**The input:**

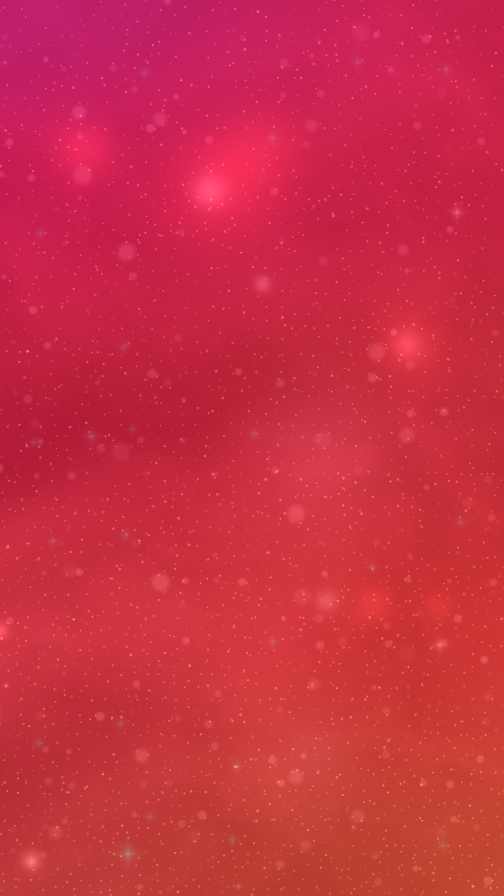
Write a WebGL 2 fragment shader that draws this background.

```glsl
#version 300 es
precision highp float;
// Crimson nebula: a magenta-to-orange gradient with noise clouds and soft glows,
// covered by hashed layers of fine star dust, blurred discs and small sparkles.
// Positions are in units of the canvas height, origin at the lower left.
uniform vec2 u_resolution;
out vec4 fragColor;

const vec3 DUST = vec3(0.22, 0.24, 0.18);
const vec3 ROSE = vec3(0.12, 0.15, 0.16);
const vec3 SCARLET = vec3(0.15, 0.05, 0.04);
const vec3 STEEL = vec3(-0.03, 0.22, 0.20);

float hash(vec2 p) {
  return fract(sin(dot(p, vec2(127.1, 311.7))) * 43758.5453);
}

vec2 hash2(vec2 p) {
  return vec2(hash(p), hash(p + 37.3));
}

float noise(vec2 p) {
  vec2 cell = floor(p);
  vec2 f = fract(p);
  f = f * f * (3.0 - 2.0 * f);
  float low = mix(hash(cell), hash(cell + vec2(1, 0)), f.x);
  float high = mix(hash(cell + vec2(0, 1)), hash(cell + vec2(1, 1)), f.x);
  return mix(low, high, f.y);
}

float fbm(vec2 p) {
  float sum = 0.0;
  float weight = 0.5;
  for (int i = 0; i < 5; i++) {
    sum += weight * noise(p);
    p = mat2(1.6, 1.2, -1.2, 1.6) * p + 9.7;
    weight *= 0.5;
  }
  return sum;
}

// Vertical ramp through five colours, from the bottom up
vec3 ramp(float y, vec3 a, vec3 b, vec3 c, vec3 d, vec3 e) {
  vec3 color = mix(a, b, smoothstep(0.0, 0.32, y));
  color = mix(color, c, smoothstep(0.30, 0.54, y));
  color = mix(color, d, smoothstep(0.56, 0.82, y));
  return mix(color, e, smoothstep(0.78, 1.0, y));
}

vec3 backdrop(vec2 p, float aspect) {
  vec3 left = ramp(p.y, vec3(0.73, 0.21, 0.22), vec3(0.77, 0.18, 0.24),
    vec3(0.73, 0.12, 0.23), vec3(0.79, 0.11, 0.32), vec3(0.74, 0.12, 0.43));
  vec3 right = ramp(p.y, vec3(0.74, 0.27, 0.18), vec3(0.83, 0.22, 0.22),
    vec3(0.78, 0.18, 0.23), vec3(0.79, 0.14, 0.27), vec3(0.79, 0.13, 0.30));
  return mix(left, right, smoothstep(-0.1, 1.1, p.x / aspect));
}

float glow(vec2 p, vec2 center, float radius) {
  vec2 d = (p - center) / radius;
  return exp(-dot(d, d));
}

// Small core with four thin, fading rays
float sparkle(vec2 p, vec2 center, float size) {
  vec2 d = abs(p - center) / size;
  float rays = exp(-d.x * 1.6 - d.y * 7.0) + exp(-d.y * 1.6 - d.x * 7.0);
  return 0.6 * rays + 0.4 * exp(-dot(d, d) * 2.0);
}

// One dot per chosen grid cell, kept clear of the cell border
float dots(vec2 p, float scale, float radius, float share, float seed, float blur) {
  vec2 cell = floor(p * scale) + seed;
  float r = radius * mix(0.5, 1.0, hash(cell + 5.1));
  float margin = min(0.45, (radius + blur) * scale);
  vec2 center = mix(vec2(margin), vec2(1.0 - margin), hash2(cell));
  float dist = length(fract(p * scale) - center) / scale;
  float lit = step(hash(cell + 71.9), share) * mix(0.25, 1.0, hash(cell + 13.7));
  return lit * (1.0 - smoothstep(r - blur, r + blur, dist));
}

void main() {
  vec2 p = gl_FragCoord.xy / u_resolution.y;
  float pixel = 1.0 / u_resolution.y;
  vec3 color = backdrop(p, u_resolution.x / u_resolution.y);

  // Drifting clouds, stronger in the lower half
  float warp = fbm(p * 4.0 + 2.3);
  float cloud = fbm(p * vec2(5.0, 8.0) + warp * 1.8) - 0.48;
  color += cloud * mix(vec3(0.16, 0.12, 0.10), vec3(0.15, 0.05, 0.08), p.y);

  // Broad nebula glows
  float ragged = 0.6 + 0.8 * warp;
  color += SCARLET * ragged * glow(p, vec2(0.245, 0.79), 0.055);
  color += SCARLET * 0.8 * ragged * glow(p, vec2(0.29, 0.83), 0.05);
  color += SCARLET * ragged * glow(p, vec2(0.094, 0.831), 0.034);
  color += SCARLET * ragged * glow(p, vec2(0.456, 0.616), 0.03);
  color += SCARLET * 0.6 * glow(p, vec2(0.417, 0.326), 0.022);
  color += SCARLET * 0.5 * glow(p, vec2(0.488, 0.323), 0.016);
  color += ROSE * 0.35 * glow(p, vec2(0.36, 0.5), 0.08);
  color += ROSE * 0.3 * glow(p, vec2(0.352, 0.147), 0.05);

  // Bright hearts of the glows
  color += ROSE * glow(p, vec2(0.234, 0.787), 0.018);
  color += ROSE * 0.6 * glow(p, vec2(0.454, 0.615), 0.014);
  color += ROSE * glow(p, vec2(0.293, 0.683), 0.009);
  color += ROSE * 0.8 * glow(p, vec2(0.365, 0.329), 0.012);
  color += (SCARLET + ROSE) * 0.8 * glow(p, vec2(0.035, 0.039), 0.01);
  color += (SCARLET + ROSE) * 0.7 * glow(p, vec2(0.0, 0.296), 0.009);

  // Fine dust, then blurred discs, denser toward the bottom
  float density = mix(0.85, 0.45, p.y);
  color += DUST * dots(p, 75.0, 0.0012, density, 0.0, pixel * 0.6);
  color += DUST * 0.8 * dots(p + 0.37, 52.0, 0.0016, density, 19.0, pixel * 0.7);
  color += ROSE * 0.7 * dots(p + 0.13, 26.0, 0.005, density * 0.6, 43.0, 0.002);
  color += ROSE * 0.6 * dots(p + 0.71, 11.0, 0.010, density * 0.5, 87.0, 0.004);

  // Scattered faint sparkles and a few larger ones
  vec2 cell = floor(p * 9.0);
  vec2 center = (cell + mix(vec2(0.2), vec2(0.8), hash2(cell + 3.0))) / 9.0;
  color += STEEL * 0.55 * step(hash(cell + 29.0), 0.5) * sparkle(p, center, 0.008);
  color += STEEL * sparkle(p, vec2(0.143, 0.047), 0.014);
  color += ROSE * 1.3 * sparkle(p, vec2(0.51, 0.763), 0.010);
  color += STEEL * 0.7 * sparkle(p, vec2(0.102, 0.513), 0.010);
  color += ROSE * 1.2 * sparkle(p, vec2(0.491, 0.28), 0.010);

  fragColor = vec4(clamp(color, 0.0, 1.0), 1.0);
}
```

**Work item:**
The answer must consist of every line from the entries above that contains the string "blurred".

**Your solution:**
// covered by hashed layers of fine star dust, blurred discs and small sparkles.
  // Fine dust, then blurred discs, denser toward the bottom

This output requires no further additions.